Beneath this task are records; count the lines among them that contain the word "points" and answer with the number only.

Segment Open

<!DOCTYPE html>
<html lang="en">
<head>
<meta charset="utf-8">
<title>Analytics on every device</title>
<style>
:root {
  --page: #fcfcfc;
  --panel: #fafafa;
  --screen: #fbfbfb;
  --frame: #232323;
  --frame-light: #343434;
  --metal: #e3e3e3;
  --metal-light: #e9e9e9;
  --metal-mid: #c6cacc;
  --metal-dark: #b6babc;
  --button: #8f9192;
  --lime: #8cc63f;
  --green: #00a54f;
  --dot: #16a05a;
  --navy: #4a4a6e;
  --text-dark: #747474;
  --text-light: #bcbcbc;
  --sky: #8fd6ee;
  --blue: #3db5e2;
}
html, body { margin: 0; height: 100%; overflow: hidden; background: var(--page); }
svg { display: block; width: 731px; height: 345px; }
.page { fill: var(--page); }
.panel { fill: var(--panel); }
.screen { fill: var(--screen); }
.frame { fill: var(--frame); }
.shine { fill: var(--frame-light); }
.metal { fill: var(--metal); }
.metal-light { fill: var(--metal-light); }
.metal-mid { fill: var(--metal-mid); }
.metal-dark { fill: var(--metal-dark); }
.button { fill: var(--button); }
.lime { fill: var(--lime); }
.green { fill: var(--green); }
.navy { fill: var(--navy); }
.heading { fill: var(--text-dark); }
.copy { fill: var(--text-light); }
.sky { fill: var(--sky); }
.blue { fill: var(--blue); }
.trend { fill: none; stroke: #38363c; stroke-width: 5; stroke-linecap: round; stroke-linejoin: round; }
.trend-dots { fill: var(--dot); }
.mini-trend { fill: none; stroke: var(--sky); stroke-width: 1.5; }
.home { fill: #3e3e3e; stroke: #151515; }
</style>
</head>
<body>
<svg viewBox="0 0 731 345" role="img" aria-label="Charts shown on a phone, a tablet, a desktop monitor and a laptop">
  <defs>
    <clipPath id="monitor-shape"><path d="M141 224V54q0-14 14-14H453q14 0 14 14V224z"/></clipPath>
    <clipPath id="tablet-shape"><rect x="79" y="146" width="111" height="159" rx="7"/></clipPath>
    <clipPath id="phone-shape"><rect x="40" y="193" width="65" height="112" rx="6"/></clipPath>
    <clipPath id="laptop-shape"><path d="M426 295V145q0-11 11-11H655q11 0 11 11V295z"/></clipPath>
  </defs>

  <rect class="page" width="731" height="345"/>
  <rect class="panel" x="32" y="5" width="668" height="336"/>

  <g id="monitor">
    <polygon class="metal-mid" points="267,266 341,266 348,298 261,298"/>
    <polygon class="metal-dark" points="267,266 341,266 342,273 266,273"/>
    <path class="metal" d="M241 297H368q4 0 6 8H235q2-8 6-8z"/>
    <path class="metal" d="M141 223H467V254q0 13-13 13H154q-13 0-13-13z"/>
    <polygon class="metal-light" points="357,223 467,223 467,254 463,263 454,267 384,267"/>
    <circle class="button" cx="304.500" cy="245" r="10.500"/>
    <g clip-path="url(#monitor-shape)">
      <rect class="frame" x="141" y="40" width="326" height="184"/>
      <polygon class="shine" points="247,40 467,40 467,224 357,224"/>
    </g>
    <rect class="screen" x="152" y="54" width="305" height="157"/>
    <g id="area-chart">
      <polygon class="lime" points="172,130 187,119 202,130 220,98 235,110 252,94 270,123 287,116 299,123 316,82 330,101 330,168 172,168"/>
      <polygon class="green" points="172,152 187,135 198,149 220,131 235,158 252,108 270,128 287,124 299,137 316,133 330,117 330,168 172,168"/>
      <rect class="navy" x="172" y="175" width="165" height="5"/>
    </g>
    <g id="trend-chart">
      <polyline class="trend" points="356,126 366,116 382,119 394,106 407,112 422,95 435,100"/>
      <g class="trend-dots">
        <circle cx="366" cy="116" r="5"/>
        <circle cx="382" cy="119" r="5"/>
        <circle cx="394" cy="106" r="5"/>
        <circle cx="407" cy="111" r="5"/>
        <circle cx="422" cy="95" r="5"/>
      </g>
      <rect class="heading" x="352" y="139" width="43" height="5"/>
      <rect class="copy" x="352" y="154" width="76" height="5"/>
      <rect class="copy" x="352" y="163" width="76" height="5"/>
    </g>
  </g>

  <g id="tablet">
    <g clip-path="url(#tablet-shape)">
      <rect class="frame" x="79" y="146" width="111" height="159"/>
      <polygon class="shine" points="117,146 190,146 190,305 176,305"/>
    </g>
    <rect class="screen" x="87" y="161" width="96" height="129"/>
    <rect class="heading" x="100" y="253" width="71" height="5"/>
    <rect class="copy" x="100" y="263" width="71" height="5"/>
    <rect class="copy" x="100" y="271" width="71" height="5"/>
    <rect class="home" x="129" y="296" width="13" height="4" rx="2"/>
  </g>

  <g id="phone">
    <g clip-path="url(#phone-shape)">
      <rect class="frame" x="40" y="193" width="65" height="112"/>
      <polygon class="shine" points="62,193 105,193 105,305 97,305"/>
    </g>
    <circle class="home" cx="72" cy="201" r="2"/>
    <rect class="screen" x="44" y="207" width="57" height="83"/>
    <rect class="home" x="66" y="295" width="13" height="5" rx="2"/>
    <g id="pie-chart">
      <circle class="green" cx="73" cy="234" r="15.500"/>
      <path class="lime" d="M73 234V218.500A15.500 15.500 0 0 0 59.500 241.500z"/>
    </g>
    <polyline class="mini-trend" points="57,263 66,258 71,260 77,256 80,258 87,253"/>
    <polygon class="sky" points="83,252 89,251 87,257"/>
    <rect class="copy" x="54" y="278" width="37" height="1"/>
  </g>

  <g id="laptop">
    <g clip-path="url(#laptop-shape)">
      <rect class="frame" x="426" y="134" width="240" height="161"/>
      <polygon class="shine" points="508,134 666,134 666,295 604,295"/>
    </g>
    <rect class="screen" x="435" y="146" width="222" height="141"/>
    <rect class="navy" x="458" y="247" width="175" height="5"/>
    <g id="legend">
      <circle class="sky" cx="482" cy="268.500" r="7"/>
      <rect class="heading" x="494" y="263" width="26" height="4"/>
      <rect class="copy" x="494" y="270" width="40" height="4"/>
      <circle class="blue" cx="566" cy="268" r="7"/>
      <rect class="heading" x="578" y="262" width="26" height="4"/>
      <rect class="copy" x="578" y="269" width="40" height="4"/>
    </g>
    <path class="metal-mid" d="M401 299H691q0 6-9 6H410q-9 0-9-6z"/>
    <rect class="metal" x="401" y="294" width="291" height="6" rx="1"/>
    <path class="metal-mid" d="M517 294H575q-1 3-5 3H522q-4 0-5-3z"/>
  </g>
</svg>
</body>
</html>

Segment Closed

Answer box:
12